Between October 11 and November 7, 2023, Ohio voters will decide whether to approve Issue 2 – a voter-initiated law “To Commercialize, Regulate, Legalize and Tax the Adult Use of Cannabis.” A simple majority vote would permit Ohio individuals who are over the age of 21 to grow up to six plants and possess up to 2.5 ounces of cannabis, establish operational licensing through the newly-created Commerce Department Division of Cannabis Control, and create a 10% adult use tax on top of regular sales tax, the proceeds of which being disbursed to local governments, a social equity and jobs fund and the Division.
If passed, the Division would be required to make initial applications to adult use operators available within six months of the law’s effective date. Sec. 3780.11(A). Within nine months of the law’s effective date, the Division must issue adult-use licenses to cultivate, process, sell, and test marijuana for recreational use by adults 21 years and older.
|Operators that currently hold either a medical marijuana certificate of operation or a provisional license that converts to a certificate of operation within two years of the law’s effective date may apply for one or more adult-use licenses, which after that must be issued.|
This must-issue provision could provide a significant head start in the adult-use market for any Ohio operator with a medical license. The licenses that must be issued are as follows:
- A medical marijuana retail dispensary issued a certificate of operation shall be issued an adult-use dispensary license for the current location of the dispensary and an adult-use dispensary license at a different location as designated in the license application if the dispensary does not have any common ownership or control with any level I adult use cultivator, level II adult use cultivator, or adult-use processor license applicant or licensee.
- A medical marijuana level I cultivator issued a certificate of operation or a provisional license shall be issued three adult-use dispensary licenses at locations designated in a license application and one level I adult-use cultivator license for the current location of its level I cultivation facility.
- A medical marijuana level II cultivator issued a certificate of operation or provisional license shall be issued one adult-use dispensary license at a location designated in the license application and one level II adult-use cultivator license for the current location of its level II cultivation facility.
- A medical marijuana processor issued a certificate of operation or provisional license shall be issued one adult use processor license for the current location of its processor.
- A medical marijuana testing laboratory issued a certificate of operation shall be issued one adult- use testing laboratory license for the current location of the testing laboratory.
Sec. 3780.10(B)(1)-(6). Ohio’s Constitution provides that citizen-initiated statutes become effective 30 days after passage (If Issue 2 passes on November 7, the law would take effect on December 7, 2023).

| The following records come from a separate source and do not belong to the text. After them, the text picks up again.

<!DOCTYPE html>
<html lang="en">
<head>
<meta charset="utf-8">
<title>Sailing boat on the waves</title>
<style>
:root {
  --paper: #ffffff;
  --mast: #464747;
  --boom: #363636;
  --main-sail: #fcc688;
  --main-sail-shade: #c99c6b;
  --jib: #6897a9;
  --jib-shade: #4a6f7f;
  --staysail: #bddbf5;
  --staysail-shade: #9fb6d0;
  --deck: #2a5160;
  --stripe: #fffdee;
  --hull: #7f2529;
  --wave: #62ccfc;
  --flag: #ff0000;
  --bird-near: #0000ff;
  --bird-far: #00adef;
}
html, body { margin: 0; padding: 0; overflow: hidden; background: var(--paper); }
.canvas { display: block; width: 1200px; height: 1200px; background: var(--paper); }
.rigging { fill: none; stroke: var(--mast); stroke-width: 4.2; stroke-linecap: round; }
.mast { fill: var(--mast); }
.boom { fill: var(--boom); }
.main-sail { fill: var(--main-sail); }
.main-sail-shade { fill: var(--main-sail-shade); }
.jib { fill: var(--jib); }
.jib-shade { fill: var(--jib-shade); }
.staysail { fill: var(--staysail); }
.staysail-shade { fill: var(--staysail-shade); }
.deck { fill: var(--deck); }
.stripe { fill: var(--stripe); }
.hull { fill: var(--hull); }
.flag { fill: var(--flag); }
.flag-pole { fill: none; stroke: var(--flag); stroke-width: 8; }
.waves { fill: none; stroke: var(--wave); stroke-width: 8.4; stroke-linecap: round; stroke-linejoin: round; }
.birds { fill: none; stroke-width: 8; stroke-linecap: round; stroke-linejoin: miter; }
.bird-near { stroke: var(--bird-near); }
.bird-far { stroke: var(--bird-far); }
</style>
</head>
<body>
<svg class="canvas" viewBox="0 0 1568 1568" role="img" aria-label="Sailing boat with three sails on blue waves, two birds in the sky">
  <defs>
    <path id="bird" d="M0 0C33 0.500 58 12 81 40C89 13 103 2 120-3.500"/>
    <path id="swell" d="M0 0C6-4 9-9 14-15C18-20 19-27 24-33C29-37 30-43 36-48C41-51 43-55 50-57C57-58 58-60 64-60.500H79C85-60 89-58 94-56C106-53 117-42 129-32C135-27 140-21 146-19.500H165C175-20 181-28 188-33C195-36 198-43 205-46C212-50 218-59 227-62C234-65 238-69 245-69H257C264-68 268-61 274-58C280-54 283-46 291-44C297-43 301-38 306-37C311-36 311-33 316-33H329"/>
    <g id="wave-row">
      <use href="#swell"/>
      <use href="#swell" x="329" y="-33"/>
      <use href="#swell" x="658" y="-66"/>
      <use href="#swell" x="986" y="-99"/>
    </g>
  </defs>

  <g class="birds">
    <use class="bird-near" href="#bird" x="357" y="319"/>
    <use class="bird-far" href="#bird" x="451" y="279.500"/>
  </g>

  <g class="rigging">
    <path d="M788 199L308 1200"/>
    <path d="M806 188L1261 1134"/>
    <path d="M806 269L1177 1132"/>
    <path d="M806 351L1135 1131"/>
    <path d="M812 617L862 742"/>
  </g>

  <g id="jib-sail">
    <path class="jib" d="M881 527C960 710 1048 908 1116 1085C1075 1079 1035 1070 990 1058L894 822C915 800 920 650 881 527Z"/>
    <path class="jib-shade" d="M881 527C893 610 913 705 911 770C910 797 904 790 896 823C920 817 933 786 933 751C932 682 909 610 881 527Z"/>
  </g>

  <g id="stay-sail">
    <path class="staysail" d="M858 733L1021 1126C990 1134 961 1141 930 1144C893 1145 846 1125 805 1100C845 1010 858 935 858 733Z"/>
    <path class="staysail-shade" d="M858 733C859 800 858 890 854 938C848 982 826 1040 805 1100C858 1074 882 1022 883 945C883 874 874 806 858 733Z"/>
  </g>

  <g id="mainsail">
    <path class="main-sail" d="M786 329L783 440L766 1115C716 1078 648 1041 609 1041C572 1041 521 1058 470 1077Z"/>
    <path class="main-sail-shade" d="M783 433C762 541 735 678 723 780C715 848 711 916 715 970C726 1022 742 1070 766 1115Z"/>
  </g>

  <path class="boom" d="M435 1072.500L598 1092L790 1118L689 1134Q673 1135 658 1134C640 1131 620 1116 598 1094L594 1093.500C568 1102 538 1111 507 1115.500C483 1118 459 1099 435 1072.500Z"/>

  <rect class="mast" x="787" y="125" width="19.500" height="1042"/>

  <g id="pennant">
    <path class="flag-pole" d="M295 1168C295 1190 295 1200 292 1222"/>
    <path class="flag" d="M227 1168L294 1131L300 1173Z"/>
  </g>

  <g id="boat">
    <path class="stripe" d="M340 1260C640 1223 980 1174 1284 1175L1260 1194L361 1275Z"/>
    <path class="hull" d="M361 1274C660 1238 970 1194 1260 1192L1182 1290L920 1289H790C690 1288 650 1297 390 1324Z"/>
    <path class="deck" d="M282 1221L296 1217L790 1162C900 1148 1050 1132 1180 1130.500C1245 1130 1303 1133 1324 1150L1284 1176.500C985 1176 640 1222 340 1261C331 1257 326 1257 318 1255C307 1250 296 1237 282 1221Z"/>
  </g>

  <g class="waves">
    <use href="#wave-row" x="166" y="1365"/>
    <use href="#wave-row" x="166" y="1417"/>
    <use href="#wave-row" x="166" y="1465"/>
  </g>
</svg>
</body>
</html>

The proposed law includes some of the same limitations appearing in the Ohio Medical Marijuana Act – for example, licensed locations cannot be within 500 feet of protected uses (i.e., a school, church, etc.), an individual owner cannot have a concurrent interest in a testing lab and another type of operator, all owners and employees must be at least 21 years old, certain criminal convictions will disqualify individuals from holding a license, employers may enforce any drug testing policy, and local governments may limit or prohibit operators within their jurisdictional borders.
Like any proposed law, a few unknowns will be determined by supplemental legislation or rule. For example, the Division must issue up to 40 adult-use cultivator and 50 additional adult-use dispensary licenses to applicants certified as cannabis social equity and jobs program participants – the timing of such issuance is not as explicit as for existing licensees. Sec. 3780.10(C)-(D). The Ohio Department of Development would create such a program from scratch and certify participants. Additionally, it is unclear whether the Division would impose the same limitations on the geographical distribution of medical marijuana dispensaries onto adult-use dispensary sites.

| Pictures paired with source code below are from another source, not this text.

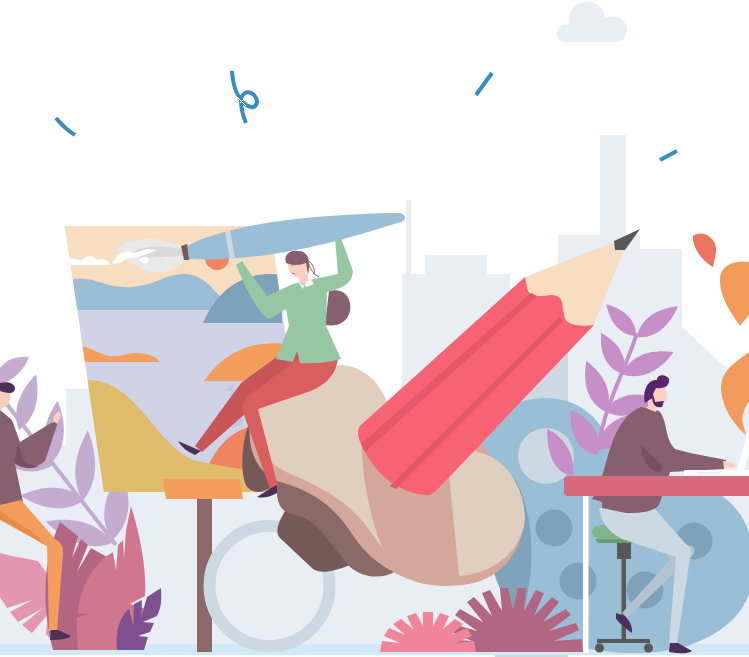
<!DOCTYPE html>
<html lang="en">
<head>
<meta charset="utf-8">
<title>Creative studio illustration</title>
<style>
:root{--city:#e9eef5;--mist:#ccd8e2;--ground:#d0e9f5;--blue:#9bbed7;--blue-deep:#7da2ba;--accent:#378cc3;--peach:#f8ddc1;--orange:#f39e5d;--coral:#ef8460;--lilac:#d0d2e5;--gold:#e0bb6b;--plum:#87606f;--wood:#8a6967;--wood-deep:#755958;--sand:#e0cebf;--sand-pink:#d4a79b;--red:#f86374;--red-deep:#e45768;--skin:#fbcfc0;--green:#97c7a2;--trouser:#d95f5f;--trouser-deep:#c85558;--ink:#4d2f5c;--hair:#59246a;--mauve:#c68fc7;--violet:#c4abd0;--berry:#b36681;--rose:#d0778f;--pink:#e296af}
html,body{margin:0;height:100%;overflow:hidden;background:#fff}
svg{display:block;width:749px;height:657px}
</style>
</head>
<body>
<svg viewBox="0 0 749 657" role="img" aria-label="Artists working among a giant pencil, brush, canvas and paint palette">
<defs>
<path id="leaf" d="M0 0C-13-14-13-36 0-58C13-36 13-14 0 0Z"/>
<clipPath id="canvas-area"><path d="M65 226H270L308 492H104Z"/></clipPath>
<clipPath id="palette-area"><path id="palette-shape" d="M482 434C494 409 526 394 558 399C594 405 608 434 619 462C632 482 660 482 690 484C730 490 754 520 754 565C754 610 724 634 684 647C640 659 592 652 550 640C515 625 495 590 489 550C480 510 472 460 482 434Z"/></clipPath>
</defs>

<g id="city" fill="var(--city)">
<path d="M557 34C557 26 563 23 569 25C566 10 577 2 587 2C598 2 605 9 605 18C616 13 627 20 627 30C627 38 622 42 616 42H566C560 42 557 39 557 34Z"/>
<path d="M0 445H66V389H110V490H402V274H406V200H411V274H425V255H487V274H510V320H558V235H600V135H626V235H640V249H682V327L749 389V644H0Z"/>
<path d="M510 345L568 320V410H470V360Z" fill="var(--mist)"/>
</g>
<g id="ground">
<path d="M0 644H749V655H0Z" fill="var(--ground)"/>
<path d="M495 655H568V657H495Z" fill="var(--mist)"/>
</g>
<g id="confetti" fill="none" stroke="var(--accent)" stroke-width="4">
<path d="M56 118Q65 129 75 135M476 95L492 73M660 160L677 151"/>
<path d="M232 71C233 87 237 98 246 105C256 111 260 102 254 95C247 89 241 94 241 101C241 110 243 116 246 123"/>
<path d="M236 96L246 106M240 103L245 98" stroke="#fff" stroke-width="1"/>
</g>

<g id="lilac-plant" fill="var(--violet)">
<path d="M2 398Q50 460 116 545" fill="none" stroke="var(--violet)" stroke-width="4"/>
<path d="M0 368Q10 355 29 357Q22 376 0 385Z"/>
<use href="#leaf" transform="translate(19 430) rotate(17) scale(.9 1)"/>
<use href="#leaf" transform="translate(51 463) rotate(6) scale(1 1.08)"/>
<use href="#leaf" transform="translate(83 500) rotate(4) scale(1 1.2)"/>
<use href="#leaf" transform="translate(112 540) rotate(8) scale(1.2)"/>
<use href="#leaf" transform="translate(53 465) rotate(-82)"/>
<use href="#leaf" transform="translate(84 500) rotate(-86) scale(1.05 1.1)"/>
<use href="#leaf" transform="translate(112 543) rotate(-72) scale(1.1 1.2)"/>
</g>

<g id="left-bushes">
<path d="M0 553L12 556L38 561L48 575L60 650L46 634L48 614L32 633L22 625L43 608L18 622L10 612L32 600L7 608L0 597Z" fill="var(--pink)"/>
<path d="M53 650C42 607 42 561 60 522L78 536L72 558L81 539L88 545L77 572L91 548L107 557V650Z" fill="var(--berry)"/>
<path d="M78 650C74 610 80 580 105 557L113 552L116 570L118 545L123 540L124 558L126 531L131 506C140 535 147 570 145 596L130 604L144 608L137 650Z" fill="var(--rose)"/>
<path d="M77 613L88 614L77 618Z" fill="var(--berry)"/>
<path d="M117 650C115 630 121 615 129 609L133 626L134 604L142 600L141 618L147 597L161 588C162 604 160 610 157 616L143 622L154 623L150 632L138 636L148 637L144 650Z" fill="#7e5090"/>
</g>

<g id="easel">
<path d="M197 488H212V652H197Z" fill="var(--wood)"/>
<circle cx="269.500" cy="586" r="60" fill="none" stroke="var(--mist)" stroke-width="12"/>
<g clip-path="url(#canvas-area)">
<path d="M60 220H320V500H60Z" fill="var(--lilac)"/>
<path d="M60 220H320V310H60Z" fill="var(--peach)"/>
<path d="M60 256Q76 260 82 260Q90 252 97 260Q105 257 110 264L112 265H60Z" fill="#fff"/>
<circle cx="217" cy="258" r="12" fill="var(--coral)"/>
<path d="M65 283C87 270 103 290 133 287C159 284 164 274 185 274C211 275 215 300 240 310H65Z" fill="var(--blue)"/>
<path d="M203 323C219 285 249 270 282 275V323Z" fill="var(--blue-deep)"/>
<path d="M78 345C98 349 103 360 124 355C140 350 155 355 160 362H80Z" fill="var(--orange)"/>
<path d="M204 381C225 351 255 338 292 345V381Z" fill="var(--orange)"/>
<path d="M222 391L236 383L229 396L242 392L222 408L235 408L208 424L222 424L210 433L242 425L247 390Z" fill="#c3c6de"/>
<path d="M206 470C220 438 240 425 270 423V480Z" fill="var(--coral)"/>
<path d="M80 380C137 376 150 440 193 460Q228 468 270 473V500H80Z" fill="var(--gold)"/>
</g>
<path d="M163 479H240L243 499H166Z" fill="var(--orange)"/>
</g>

<g id="palette">
<use href="#palette-shape" fill="var(--blue)"/>
<g clip-path="url(#palette-area)" fill="var(--blue-deep)">
<path d="M470 480H516C535 520 536 565 522 618L480 620Z"/>
<circle cx="554" cy="528" r="18.500"/><circle cx="578" cy="581" r="18.500"/><circle cx="645" cy="590" r="18.500"/><circle cx="694" cy="541" r="18.500"/>
</g>
<circle cx="546" cy="456" r="28" fill="var(--mist)"/>
</g>

<g id="mauve-plant" fill="var(--mauve)">
<path d="M637 333C624 374 604 405 598 450" fill="none" stroke="var(--mauve)" stroke-width="4"/>
<use href="#leaf" transform="translate(637 337) rotate(53) scale(.9 .88)"/>
<use href="#leaf" transform="translate(636 336) rotate(-43) scale(.8 .75)"/>
<use href="#leaf" transform="translate(622 374) rotate(67) scale(1 .97)"/>
<use href="#leaf" transform="translate(623 374) rotate(-28) scale(.9 .8)"/>
<use href="#leaf" transform="translate(605 411) rotate(76) scale(1 .93)"/>
<use href="#leaf" transform="translate(606 412) rotate(-21) scale(1 .94)"/>
<use href="#leaf" transform="translate(598 450) rotate(45) scale(1 .9)"/>
<use href="#leaf" transform="translate(597 455) rotate(-30) scale(1.1 .9)"/>
<path d="M573 476C558 474 547 460 547 429C564 437 575 453 573 476Z"/>
</g>
<g id="falling-leaves" fill="#f09a5b">
<path d="M693 236C704 228 718 240 716 252L713 267C702 261 692 247 693 236Z" fill="#ec7562"/>
<path d="M749 262C731 260 719 267 720 282C721 300 732 314 740 326L749 315Z"/>
<path d="M749 352C735 363 721 370 721 389C723 411 735 425 746 435L742 420Q743 410 749 401Z"/>
</g>

<g id="fan-bushes">
<path d="M443 652L444 639L472 641L447 630L450 623L477 631L455 615L460 609L483 622L467 602L474 597L492 616L482 593L490 590L502 611L500 588L508 588L513 610L518 588L526 588L524 611L536 590L544 593L534 616L552 597L559 602L543 622L566 609L571 615L549 631L576 623L579 630L554 641L582 639L583 652Z" fill="var(--berry)"/>
<path d="M380 652L382 641L400 643L384 636L389 628L405 635L393 624L401 619L413 629L407 616L416 613L423 626L423 612H433L433 626L440 613L449 616L443 629L455 619L463 624L451 635L467 628L472 636L456 643L474 641L476 652Z" fill="#f0859a"/>
</g>

<g id="giant-hand">
<path d="M249 424C241 443 240 476 247 487Q254 494 263 491L282 484L260 440Z" fill="var(--wood-deep)"/>
<path d="M287 508C279 520 274 532 280 538L313 569C321 574 332 572 350 565L335 520Z" fill="var(--wood-deep)"/>
<path d="M272 482C281 490 272 508 291 514C318 518 329 543 349 566C362 578 382 580 396 571L400 520L310 476Z" fill="var(--wood)"/>
<path d="M250 420C247 450 256 470 277 481C312 490 335 507 352 534C370 562 395 575 420 583C438 587 452 586 463 585C502 580 526 550 524 510L480 440L300 380Z" fill="var(--sand-pink)"/>
<path d="M250 418C270 388 317 365 343 365C370 369 381 386 391 410L478 452C509 459 525 491 525 520C521 553 491 575 456 576C415 576 389 559 374 537C351 500 318 486 286 472C263 460 249 440 250 418Z" fill="var(--sand)"/>
<path d="M362 430C360 463 367 510 382 547C400 568 429 577 459 576L449 474Z" fill="var(--sand-pink)"/>
</g>

<g id="giant-pencil">
<path d="M525 277L617 241L624 250L593 326L560 334L525 300Z" fill="var(--peach)"/>
<path d="M614 241L640 229L625 250L615 250Z" fill="#58585a"/>
<path d="M525 277L361 425C355 431 359 441 364 450C376 474 397 492 425 495Q431 496 436 491L594 325C577 327 565 325 564 315L562 302Q560 295 551 295C537 297 528 297 527 287Z" fill="var(--red)"/>
<path d="M531 293L361 444L365 452L537 296ZM559 317L390 486L396 489L563 321Z" fill="var(--red-deep)"/>
</g>

<g id="brush-artist">
<path d="M329 291C344 287 352 298 350 311C347 323 337 327 325 325Z" fill="var(--plum)"/>
<path d="M278 356L241 383L195 446L202 452L255 405L312 362L297 349Z" fill="var(--trouser-deep)"/>
<path d="M178 441L194 448L201 451L195 455Q183 450 178 441Z" fill="var(--ink)"/>
<path d="M298 359H338C335 378 322 388 302 394L258 409L278 486L270 489L243 412C240 402 248 395 256 390Z" fill="var(--trouser)"/>
<path d="M257 497L271 488L277 485V493Q266 499 257 497Z" fill="var(--ink)"/>
<path d="M242 262L267 296L293 284L314 279L338 274L335 238L341 238L353 271C352 284 343 288 327 292L326 326L341 359Q326 364 300 363L297 351L293 362L276 359L289 326L286 309L270 319Q258 317 236 265Z" fill="var(--green)"/>
<path d="M298 274H308V284L300 283Z" fill="var(--skin)"/>
<path d="M288 260L306 258Q310 276 299 278Q290 276 288 266Z" fill="var(--skin)"/>
<path d="M298 282L303 289L306 282L311 279L314 284L307 287L302 284Z" fill="#eff5ef"/>
<path d="M286 263C283 254 291 250 298 251C309 251 311 262 308 275L306 263Q296 267 286 263Z" fill="var(--plum)"/>
<path d="M308 260Q316 267 314 275M308 262Q311 273 319 277" fill="none" stroke="var(--plum)" stroke-width="1"/>
<path d="M291 265H294M292 273L295 274" fill="none" stroke="#ba6d67" stroke-width="1"/>
<g id="giant-brush">
<path d="M117 248C135 235 163 238 183 246L186 260C171 274 151 277 139 266L126 260L114 263Z" fill="#e9e9e9"/>
<path d="M134 251Q152 243 182 249L183 256L140 258Z" fill="#d8d8d8"/>
<path d="M112 264Q121 247 134 253L148 249L158 250L147 254L136 258Q125 257 121 263Z" fill="#fff"/>
<ellipse cx="144" cy="260" rx="5" ry="3" fill="#fff"/>
<path d="M187 246C235 221 327 214 397 213Q405 213 405 218Q404 222 397 223C347 239 268 263 188 259Z" fill="var(--blue)"/>
<path d="M225 232L230 230L235 259L230 260Z" fill="var(--mist)"/>
<path d="M181 246L187 244L189 260L184 260Z" fill="var(--wood-deep)"/>
</g>
<path d="M236 265L242 261L252 276L244 281Z" fill="var(--green)"/>
</g>

<g id="left-visitor">
<path d="M0 410L12 420L20 442L51 423L58 422L45 461Q32 472 15 464L23 502L0 506Z" fill="var(--plum)"/>
<path d="M14 462L18 444L24 460Q30 467 40 466Q24 472 14 462Z" fill="#784f62"/>
<path d="M53 420Q54 413 60 411L61 416L57 424Z" fill="var(--skin)"/>
<path d="M0 390H10Q12 405 4 407L0 411Z" fill="var(--skin)"/>
<path d="M0 383C8 381 15 383 15 389Q14 396 0 391Z" fill="var(--ink)"/>
<path d="M0 505L21 500L56 540Q64 544 63 554L57 631H49L47 546L0 520Z" fill="var(--orange)"/>
<path d="M0 511L35 534L47 546L0 519Z" fill="#e88c4a"/>
<path d="M51 630H58L71 636Q67 640 50 640Z" fill="var(--ink)"/>
</g>

<g id="desk-worker">
<path d="M583 494H588.500V653H583Z" fill="#fff"/>
<g id="stool">
<path d="M617 542H631V559H617ZM621.500 559H626V640H621.500ZM597 639H650V643H597Z" fill="#58585a"/>
<circle cx="599.500" cy="648" r="4.500" fill="#58585a"/><circle cx="648.500" cy="648" r="4.500" fill="#58585a"/>
<path d="M601 525H645V539H601Q592 538 592 532Q593 525 601 525Z" fill="#7fb68c"/>
<path d="M595 539H642V543H598Z" fill="#699b75"/>
</g>
<path d="M660 542L693 546Q697 553 690 558L627 618L622 613L670 560Z" fill="#b3c4d0"/>
<path d="M616 613L625 616Q633 624 632 633Q622 626 616 619Z" fill="var(--ink)"/>
<path d="M603 508H654L686 544Q694 549 690 558L677 644H669L676 557L622 539Q602 529 599 508Z" fill="var(--mist)"/>
<path d="M670 643H678L692 651Q686 655 669 652Z" fill="var(--ink)"/>
<path d="M641 407L659 411C668 420 664 438 675 449L690 453L726 460L724 469L670 472L659 505Q652 514 626 513L602 508V502L592 499C608 480 606 421 641 407Z" fill="var(--plum)"/>
<path d="M641 445Q642 468 660 473L663 466Z" fill="#784f62"/>
<path d="M723 461L734 463L736 467L724 468Z" fill="var(--skin)"/>
<path d="M648 398L658 401L656 412L648 409Z" fill="var(--skin)"/>
<path d="M654 386H665L667 397Q665 406 657 405L651 396Z" fill="var(--skin)"/>
<path d="M645 403C642 389 649 379 657 380C657 374 666 374 669 379C670 386 664 389 656 388L653 394L655 402L664 401L662 407Q653 409 652 398Z" fill="var(--hair)"/>
<path d="M684 470H737L749 428V476H684Z" fill="#fff"/>
<path d="M744 470L749 450V470Z" fill="var(--city)"/>
<path d="M697 473H720" stroke="var(--city)" stroke-width="2"/>
<path d="M568 476H749V496H568Q564 496 564 491V481Q564 476 568 476Z" fill="#d66c7b"/>
</g>
</svg>
</body>
</html>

Finally, the degree to which the Ohio General Assembly may substantively modify or even repeal such a law remains a question of law. Recent polling margins show nearly 60% in favor of passage. If this polling turns out to accurately reflect what voters decide in November, the General Assembly’s political appetite to make substantive changes or repeal it may be tempered despite well-publicized opposition by the Governor and Statehouse leaders.
|In the interim, current medical marijuana operators should, at minimum, consider whether to submit the adult-use application, review existing dispensary lease agreements to confirm that adult recreational sales are permitted, and consider locations suitable for a new dispensary.|
If the initiative does pass, we recommend that licensees seek opportunities to participate in rulemaking and actively offer comments to local government officials for potential locations. Early and frequent contact with municipal and state officials is one proven way to avoid surprises.
Good counsel can help you navigate this process. With teams that have worked in a variety of new and emerging cannabis markets, including Ohio, Colorado, Michigan, New Jersey, and Illinois, we are familiar with many of the concerns that come up when a state first introduces adult-use sales. We can help your team identify opportunities and avoid pitfalls as you prepare for this exciting new phase in Ohio’s cannabis marketplace.